(Stored entries)
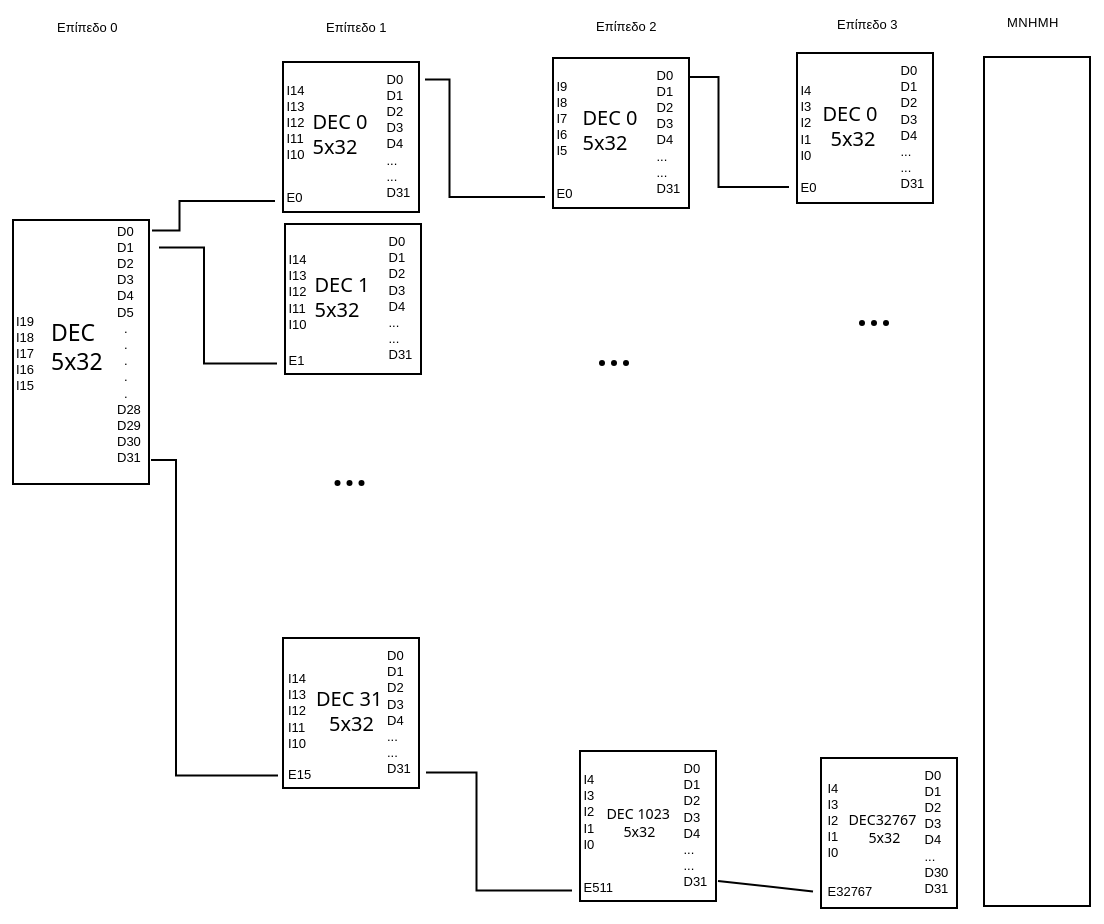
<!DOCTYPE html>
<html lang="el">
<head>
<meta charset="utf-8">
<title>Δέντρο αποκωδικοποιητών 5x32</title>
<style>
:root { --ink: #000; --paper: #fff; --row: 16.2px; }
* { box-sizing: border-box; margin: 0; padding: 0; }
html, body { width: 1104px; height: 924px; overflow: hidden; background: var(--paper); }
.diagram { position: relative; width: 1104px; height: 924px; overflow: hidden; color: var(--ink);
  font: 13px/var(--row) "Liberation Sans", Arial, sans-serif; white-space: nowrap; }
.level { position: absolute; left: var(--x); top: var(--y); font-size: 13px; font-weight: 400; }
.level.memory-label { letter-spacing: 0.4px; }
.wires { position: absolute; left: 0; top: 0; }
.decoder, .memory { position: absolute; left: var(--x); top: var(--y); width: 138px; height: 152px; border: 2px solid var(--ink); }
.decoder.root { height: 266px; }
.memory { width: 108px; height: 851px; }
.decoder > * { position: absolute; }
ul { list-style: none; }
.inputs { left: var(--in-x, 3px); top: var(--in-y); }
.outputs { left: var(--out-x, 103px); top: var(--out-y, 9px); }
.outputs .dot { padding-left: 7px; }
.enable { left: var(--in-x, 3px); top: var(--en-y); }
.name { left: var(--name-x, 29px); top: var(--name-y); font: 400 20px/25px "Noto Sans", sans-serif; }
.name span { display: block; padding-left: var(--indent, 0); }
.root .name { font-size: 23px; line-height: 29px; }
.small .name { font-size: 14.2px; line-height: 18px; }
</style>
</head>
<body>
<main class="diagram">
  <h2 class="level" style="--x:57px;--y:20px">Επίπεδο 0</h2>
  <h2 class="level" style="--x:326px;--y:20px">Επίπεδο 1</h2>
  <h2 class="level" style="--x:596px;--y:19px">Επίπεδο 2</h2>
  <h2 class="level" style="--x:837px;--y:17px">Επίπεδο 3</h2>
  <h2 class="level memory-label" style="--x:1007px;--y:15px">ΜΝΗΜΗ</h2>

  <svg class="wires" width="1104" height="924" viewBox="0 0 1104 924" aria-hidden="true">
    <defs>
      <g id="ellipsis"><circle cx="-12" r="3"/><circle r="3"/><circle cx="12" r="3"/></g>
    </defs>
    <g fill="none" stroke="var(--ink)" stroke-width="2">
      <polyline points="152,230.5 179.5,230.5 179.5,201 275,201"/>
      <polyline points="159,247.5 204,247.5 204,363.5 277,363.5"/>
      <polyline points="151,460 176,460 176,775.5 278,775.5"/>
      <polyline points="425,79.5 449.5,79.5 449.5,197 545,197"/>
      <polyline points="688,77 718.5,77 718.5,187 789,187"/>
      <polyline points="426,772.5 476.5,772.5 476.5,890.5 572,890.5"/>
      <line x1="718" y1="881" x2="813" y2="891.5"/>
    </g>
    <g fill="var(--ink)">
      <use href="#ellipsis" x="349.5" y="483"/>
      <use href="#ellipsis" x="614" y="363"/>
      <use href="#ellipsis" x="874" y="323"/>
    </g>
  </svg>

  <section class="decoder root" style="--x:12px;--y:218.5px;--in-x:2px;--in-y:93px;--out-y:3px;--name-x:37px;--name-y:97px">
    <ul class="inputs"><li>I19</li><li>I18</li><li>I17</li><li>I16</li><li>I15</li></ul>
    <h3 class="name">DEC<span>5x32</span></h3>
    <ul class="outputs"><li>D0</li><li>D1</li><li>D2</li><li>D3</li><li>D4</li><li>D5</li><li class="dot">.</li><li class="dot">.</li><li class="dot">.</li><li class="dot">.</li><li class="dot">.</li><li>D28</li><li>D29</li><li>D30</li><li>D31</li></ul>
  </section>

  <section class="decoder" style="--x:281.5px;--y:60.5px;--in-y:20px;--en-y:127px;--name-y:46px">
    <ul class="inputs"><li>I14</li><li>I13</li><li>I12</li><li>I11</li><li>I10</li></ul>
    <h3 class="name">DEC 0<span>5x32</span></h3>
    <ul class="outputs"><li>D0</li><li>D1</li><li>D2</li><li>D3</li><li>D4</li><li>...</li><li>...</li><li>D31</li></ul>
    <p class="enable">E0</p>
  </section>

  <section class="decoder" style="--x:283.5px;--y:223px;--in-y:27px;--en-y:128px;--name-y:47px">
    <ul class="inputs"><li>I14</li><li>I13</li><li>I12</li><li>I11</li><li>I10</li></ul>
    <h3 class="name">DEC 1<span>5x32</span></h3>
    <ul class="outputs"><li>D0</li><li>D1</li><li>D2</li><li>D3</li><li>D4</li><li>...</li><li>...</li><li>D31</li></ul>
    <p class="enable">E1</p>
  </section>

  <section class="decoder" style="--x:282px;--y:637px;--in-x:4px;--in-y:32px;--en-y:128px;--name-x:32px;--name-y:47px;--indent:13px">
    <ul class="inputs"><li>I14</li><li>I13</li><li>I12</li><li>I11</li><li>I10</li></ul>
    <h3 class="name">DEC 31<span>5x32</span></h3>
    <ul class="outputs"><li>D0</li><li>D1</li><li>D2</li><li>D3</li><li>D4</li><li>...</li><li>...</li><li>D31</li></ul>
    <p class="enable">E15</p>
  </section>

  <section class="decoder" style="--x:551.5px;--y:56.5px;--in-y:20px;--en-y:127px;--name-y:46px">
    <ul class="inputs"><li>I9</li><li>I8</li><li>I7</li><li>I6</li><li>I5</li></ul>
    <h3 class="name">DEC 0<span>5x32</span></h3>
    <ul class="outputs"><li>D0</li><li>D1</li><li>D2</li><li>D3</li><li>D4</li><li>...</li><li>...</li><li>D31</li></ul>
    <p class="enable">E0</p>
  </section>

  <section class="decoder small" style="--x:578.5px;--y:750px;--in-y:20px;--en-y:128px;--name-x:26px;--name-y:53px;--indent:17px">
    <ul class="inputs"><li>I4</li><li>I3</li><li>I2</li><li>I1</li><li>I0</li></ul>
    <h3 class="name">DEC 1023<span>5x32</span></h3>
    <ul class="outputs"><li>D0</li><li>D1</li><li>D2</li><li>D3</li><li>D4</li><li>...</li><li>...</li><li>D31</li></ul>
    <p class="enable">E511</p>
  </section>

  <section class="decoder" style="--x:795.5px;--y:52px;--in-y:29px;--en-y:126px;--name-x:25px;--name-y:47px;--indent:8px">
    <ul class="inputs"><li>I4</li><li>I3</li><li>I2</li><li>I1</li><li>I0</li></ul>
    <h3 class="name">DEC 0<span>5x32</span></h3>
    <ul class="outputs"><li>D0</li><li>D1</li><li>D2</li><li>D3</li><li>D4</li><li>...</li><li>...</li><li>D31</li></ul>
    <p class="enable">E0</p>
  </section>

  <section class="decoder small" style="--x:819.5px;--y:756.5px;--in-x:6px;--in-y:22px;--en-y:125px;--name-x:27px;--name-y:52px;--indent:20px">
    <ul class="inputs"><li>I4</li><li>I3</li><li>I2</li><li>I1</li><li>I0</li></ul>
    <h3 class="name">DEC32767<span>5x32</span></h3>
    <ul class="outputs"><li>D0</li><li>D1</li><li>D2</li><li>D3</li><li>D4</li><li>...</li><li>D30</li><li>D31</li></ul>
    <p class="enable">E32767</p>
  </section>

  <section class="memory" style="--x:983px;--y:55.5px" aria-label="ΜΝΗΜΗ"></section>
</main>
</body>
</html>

...

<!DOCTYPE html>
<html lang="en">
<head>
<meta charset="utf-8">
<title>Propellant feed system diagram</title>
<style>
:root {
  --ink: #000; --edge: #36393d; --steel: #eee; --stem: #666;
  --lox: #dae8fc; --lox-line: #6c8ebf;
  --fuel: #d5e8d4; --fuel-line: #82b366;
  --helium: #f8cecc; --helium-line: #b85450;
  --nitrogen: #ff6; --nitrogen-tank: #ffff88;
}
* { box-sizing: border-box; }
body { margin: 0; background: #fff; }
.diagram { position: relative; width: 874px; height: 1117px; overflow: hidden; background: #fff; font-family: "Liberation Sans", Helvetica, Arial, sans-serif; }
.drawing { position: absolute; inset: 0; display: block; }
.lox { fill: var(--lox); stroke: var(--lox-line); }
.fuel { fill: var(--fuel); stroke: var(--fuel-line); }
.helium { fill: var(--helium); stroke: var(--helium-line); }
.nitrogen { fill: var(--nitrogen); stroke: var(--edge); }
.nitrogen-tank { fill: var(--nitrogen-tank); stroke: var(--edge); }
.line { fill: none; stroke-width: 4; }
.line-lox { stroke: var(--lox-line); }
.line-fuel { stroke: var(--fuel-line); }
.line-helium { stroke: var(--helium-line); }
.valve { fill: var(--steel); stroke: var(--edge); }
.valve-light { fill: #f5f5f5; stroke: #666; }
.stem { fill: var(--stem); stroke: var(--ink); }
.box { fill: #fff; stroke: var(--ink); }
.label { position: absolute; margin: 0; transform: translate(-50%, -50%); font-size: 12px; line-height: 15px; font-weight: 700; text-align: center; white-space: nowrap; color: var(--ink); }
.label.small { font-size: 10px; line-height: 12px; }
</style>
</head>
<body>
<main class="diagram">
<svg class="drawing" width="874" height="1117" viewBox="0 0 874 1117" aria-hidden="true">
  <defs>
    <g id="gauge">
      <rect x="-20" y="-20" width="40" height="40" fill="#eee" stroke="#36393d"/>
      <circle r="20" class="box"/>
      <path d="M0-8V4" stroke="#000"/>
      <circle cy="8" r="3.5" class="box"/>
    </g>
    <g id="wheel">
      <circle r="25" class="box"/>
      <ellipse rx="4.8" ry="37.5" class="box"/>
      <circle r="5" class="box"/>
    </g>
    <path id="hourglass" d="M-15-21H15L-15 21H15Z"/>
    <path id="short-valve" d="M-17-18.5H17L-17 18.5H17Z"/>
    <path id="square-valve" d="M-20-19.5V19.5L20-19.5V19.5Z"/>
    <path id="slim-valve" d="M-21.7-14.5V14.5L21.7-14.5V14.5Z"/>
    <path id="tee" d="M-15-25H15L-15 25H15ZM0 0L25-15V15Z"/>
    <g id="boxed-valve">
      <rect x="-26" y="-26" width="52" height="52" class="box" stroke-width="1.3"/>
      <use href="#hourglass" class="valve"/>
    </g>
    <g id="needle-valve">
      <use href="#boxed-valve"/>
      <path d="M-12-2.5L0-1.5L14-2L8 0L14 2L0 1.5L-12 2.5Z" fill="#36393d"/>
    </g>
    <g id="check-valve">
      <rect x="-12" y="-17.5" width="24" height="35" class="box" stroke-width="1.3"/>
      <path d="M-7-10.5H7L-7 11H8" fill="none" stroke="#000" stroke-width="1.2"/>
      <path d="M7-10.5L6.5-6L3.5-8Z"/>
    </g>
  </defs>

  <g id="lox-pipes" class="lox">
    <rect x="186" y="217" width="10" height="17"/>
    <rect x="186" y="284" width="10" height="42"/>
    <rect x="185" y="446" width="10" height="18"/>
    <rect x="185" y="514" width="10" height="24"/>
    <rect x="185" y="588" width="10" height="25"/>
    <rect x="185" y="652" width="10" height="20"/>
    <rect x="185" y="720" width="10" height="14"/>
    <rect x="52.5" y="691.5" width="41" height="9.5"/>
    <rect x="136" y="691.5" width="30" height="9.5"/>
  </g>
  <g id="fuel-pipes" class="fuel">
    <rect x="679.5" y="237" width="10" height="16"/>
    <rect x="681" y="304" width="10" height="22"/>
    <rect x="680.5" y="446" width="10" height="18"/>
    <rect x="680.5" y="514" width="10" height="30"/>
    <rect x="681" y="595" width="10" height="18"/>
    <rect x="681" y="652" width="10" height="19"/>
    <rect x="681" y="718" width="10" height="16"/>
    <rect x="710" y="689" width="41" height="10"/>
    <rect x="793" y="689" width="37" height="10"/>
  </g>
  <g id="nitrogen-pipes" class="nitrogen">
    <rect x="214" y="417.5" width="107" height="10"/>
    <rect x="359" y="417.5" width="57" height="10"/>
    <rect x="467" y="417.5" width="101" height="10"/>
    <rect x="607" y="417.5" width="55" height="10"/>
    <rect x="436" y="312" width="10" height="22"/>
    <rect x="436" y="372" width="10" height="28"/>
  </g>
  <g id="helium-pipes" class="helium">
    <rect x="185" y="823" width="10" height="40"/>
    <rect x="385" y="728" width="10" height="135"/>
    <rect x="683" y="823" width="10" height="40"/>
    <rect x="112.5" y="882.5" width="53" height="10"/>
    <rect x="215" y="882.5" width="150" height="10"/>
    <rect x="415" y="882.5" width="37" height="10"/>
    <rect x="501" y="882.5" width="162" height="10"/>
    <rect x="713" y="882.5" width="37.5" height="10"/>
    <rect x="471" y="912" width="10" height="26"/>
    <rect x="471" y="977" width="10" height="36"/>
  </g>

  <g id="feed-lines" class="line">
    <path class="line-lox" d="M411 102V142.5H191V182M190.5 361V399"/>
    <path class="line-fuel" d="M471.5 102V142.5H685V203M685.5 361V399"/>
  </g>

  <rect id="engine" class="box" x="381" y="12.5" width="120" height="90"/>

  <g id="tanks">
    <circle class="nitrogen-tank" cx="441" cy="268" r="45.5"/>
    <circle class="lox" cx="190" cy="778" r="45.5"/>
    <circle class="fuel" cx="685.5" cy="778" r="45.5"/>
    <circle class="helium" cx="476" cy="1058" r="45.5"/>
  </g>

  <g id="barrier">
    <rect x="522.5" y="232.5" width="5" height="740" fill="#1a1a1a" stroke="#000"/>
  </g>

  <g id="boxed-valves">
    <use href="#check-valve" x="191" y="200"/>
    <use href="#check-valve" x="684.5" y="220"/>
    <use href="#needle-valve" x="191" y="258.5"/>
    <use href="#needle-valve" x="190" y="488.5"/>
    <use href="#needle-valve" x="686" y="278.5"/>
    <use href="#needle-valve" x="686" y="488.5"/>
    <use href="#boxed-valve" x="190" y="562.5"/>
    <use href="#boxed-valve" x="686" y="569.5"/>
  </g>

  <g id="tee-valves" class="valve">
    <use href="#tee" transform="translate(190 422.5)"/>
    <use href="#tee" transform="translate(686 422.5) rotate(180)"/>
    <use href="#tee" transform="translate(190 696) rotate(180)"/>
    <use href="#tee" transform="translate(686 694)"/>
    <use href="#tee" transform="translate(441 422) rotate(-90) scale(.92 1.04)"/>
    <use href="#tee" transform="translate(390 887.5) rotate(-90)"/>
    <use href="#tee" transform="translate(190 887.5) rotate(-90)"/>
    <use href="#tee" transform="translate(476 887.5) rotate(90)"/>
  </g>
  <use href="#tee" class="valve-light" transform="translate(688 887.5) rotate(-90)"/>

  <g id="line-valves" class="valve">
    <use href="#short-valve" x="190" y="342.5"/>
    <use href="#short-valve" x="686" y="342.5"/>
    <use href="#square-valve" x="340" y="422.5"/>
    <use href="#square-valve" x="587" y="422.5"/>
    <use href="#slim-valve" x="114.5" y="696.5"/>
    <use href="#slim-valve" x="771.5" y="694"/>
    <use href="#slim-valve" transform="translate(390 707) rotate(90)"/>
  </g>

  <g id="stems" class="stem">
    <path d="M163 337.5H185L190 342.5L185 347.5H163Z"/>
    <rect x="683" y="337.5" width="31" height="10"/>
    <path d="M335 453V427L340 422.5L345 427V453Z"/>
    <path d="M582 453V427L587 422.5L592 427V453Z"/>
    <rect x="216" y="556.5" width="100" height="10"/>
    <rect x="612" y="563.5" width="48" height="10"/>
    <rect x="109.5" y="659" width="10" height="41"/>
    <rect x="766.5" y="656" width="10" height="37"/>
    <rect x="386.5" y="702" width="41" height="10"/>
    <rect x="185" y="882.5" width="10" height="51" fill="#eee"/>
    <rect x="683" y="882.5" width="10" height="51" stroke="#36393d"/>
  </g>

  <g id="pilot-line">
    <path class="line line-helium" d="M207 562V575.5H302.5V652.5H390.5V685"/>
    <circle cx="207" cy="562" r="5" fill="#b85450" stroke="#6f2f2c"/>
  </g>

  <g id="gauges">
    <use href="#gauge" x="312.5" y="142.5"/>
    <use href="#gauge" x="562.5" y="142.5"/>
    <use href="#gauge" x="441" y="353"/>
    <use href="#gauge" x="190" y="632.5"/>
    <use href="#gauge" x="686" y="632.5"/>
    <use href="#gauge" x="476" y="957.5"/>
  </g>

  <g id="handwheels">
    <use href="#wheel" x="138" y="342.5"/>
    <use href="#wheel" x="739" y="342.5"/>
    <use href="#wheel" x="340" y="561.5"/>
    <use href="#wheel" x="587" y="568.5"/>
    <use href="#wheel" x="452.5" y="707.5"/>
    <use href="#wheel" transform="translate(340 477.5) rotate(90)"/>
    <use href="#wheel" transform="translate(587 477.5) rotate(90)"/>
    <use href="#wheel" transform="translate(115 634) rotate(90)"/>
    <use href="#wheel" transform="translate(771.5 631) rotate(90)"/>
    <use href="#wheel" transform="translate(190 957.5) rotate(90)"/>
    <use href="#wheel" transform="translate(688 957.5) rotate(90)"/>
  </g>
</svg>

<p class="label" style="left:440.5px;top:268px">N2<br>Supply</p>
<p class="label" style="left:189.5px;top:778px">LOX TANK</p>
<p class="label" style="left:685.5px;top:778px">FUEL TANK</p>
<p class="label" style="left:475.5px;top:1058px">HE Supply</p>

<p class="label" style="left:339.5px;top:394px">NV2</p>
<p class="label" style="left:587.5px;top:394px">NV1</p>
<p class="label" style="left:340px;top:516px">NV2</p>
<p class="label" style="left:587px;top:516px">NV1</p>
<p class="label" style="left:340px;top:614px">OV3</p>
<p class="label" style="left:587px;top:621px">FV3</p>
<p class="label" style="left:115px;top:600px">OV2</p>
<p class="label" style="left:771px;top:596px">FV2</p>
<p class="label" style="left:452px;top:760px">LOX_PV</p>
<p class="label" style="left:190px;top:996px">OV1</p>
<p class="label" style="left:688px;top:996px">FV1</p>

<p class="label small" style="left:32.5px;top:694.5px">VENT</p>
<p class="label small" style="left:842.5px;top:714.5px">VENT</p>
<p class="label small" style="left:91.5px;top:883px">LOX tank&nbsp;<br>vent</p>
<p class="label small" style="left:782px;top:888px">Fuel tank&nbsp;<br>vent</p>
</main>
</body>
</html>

▶ What you need to do: Which of the lines above hold the string "span"? Pick each of them out.

▶ Written response:
.name span { display: block; padding-left: var(--indent, 0); }
    <h3 class="name">DEC<span>5x32</span></h3>
    <h3 class="name">DEC 0<span>5x32</span></h3>
    <h3 class="name">DEC 1<span>5x32</span></h3>
    <h3 class="name">DEC 31<span>5x32</span></h3>
    <h3 class="name">DEC 0<span>5x32</span></h3>
    <h3 class="name">DEC 1023<span>5x32</span></h3>
    <h3 class="name">DEC 0<span>5x32</span></h3>
    <h3 class="name">DEC32767<span>5x32</span></h3>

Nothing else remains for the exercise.